"When the church came down here," he says, nodding to Rex and Frey, "it was beautiful. Going through this is hard, and it was just so important to us to know we weren't going through this alone."

In the midst of an unprecedented series of storms, in low lying strips of land waiting for the Delaware to recede, conversation and construction has made for incarnational ministry -- and it will again. By next weekend volunteers will be mobilizing to once again fill dumpsters with soggy insulation and wallboard, and more priceless memories reduced to pulp. And in the booted feet and gloved hands and masked faces of the volunteers, Christ will again be with those in need. And it will, in Tom's words, be beautiful.
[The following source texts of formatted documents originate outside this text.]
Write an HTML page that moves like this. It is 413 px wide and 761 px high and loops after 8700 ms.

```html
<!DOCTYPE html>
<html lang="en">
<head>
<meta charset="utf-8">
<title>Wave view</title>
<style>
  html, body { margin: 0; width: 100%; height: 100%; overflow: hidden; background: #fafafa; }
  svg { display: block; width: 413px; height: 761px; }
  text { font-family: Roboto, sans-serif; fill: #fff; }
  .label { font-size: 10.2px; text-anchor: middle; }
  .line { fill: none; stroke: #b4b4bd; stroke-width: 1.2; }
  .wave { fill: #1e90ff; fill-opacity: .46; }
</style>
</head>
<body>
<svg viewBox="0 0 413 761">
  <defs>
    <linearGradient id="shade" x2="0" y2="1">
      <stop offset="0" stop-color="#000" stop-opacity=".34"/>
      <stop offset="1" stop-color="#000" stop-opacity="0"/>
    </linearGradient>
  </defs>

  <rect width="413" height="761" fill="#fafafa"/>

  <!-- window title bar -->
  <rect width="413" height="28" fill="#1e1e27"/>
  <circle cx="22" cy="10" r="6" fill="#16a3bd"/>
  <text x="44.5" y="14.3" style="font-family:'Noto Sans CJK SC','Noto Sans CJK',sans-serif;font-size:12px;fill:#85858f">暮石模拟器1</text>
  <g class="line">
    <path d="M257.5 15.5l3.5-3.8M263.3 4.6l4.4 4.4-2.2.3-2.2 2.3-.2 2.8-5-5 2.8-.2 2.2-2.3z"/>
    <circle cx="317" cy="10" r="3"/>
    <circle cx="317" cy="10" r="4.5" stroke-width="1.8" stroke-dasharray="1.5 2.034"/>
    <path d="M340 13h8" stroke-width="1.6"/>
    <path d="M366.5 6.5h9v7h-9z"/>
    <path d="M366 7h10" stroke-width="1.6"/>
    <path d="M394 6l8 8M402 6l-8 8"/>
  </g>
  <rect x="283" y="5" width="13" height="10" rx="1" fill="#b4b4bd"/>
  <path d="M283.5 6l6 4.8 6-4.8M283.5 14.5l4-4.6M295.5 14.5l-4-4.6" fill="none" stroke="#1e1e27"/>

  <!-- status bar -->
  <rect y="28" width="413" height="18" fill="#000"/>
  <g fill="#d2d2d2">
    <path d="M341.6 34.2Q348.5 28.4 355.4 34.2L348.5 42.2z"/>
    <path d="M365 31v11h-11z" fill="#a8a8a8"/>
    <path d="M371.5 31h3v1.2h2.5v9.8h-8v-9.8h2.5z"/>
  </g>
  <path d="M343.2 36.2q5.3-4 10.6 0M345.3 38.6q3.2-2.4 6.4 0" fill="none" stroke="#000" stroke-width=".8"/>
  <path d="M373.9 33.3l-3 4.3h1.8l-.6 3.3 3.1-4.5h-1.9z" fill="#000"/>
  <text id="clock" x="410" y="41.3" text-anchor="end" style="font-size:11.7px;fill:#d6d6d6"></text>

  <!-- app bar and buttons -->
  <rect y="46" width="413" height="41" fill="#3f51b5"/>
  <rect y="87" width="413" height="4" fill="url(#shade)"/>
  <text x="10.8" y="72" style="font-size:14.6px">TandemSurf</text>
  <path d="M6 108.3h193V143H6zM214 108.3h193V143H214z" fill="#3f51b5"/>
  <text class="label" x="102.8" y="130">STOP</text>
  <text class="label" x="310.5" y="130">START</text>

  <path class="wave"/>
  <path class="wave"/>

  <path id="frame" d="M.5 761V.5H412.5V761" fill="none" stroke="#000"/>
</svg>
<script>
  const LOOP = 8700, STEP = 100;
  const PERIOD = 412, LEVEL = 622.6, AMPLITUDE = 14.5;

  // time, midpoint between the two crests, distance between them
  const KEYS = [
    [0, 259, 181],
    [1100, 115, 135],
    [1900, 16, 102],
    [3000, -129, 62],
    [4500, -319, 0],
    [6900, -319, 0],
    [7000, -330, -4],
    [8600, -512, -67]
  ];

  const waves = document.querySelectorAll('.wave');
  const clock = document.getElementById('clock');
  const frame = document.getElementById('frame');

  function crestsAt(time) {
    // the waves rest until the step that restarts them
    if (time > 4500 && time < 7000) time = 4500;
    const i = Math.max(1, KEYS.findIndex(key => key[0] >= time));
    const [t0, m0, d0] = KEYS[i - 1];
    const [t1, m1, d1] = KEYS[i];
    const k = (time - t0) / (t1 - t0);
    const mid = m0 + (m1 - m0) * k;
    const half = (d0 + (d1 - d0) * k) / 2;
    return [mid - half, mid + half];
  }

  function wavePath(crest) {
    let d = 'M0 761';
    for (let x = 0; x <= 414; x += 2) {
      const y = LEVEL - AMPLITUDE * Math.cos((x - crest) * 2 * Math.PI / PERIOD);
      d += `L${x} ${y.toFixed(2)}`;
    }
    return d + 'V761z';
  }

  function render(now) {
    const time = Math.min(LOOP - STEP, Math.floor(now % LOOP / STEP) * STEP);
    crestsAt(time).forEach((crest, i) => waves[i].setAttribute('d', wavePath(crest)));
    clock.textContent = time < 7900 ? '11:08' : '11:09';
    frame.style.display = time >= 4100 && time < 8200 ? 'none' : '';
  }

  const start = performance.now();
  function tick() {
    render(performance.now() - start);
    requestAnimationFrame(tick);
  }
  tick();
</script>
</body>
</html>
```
It's pouring again in Bucks County, and the National Weather Service has just added insult to injury, issuing another flash flood warning. Lord, have mercy!

* Not his real name.

P.S. -- My colleague Kay Braun wrote a great prayer that we've distributed to congregations for use this Sunday.
P.P.S. -- I'll try to find time to post some pictures tomorrow.

Good reads

:: Andre at emerging mosaic lists some questions, via Reggie MacNeal, contrasting the tough questions the missional church should ask vs. the wrong questions we often do ask. A sample:
The shift from church growth to kingdom growth.
a) Wrong question: How do we grow this church?
b) Tough question: How do we transform our community?
Read: missional and emergent

:: next reformation has a good meditation on the Lord's prayer. Read: prayer for justice


Liquid discipleship

"Discipleship has something to do with a willingness to allow God to take us up into the divine life, fulfilling the destiny for which we were created." -- David S. Cunningham, in These Three Are One: The Practice of Trinitarian Theology, quoted in Pete Ward's Liquid Church.

Update: corrected attribution.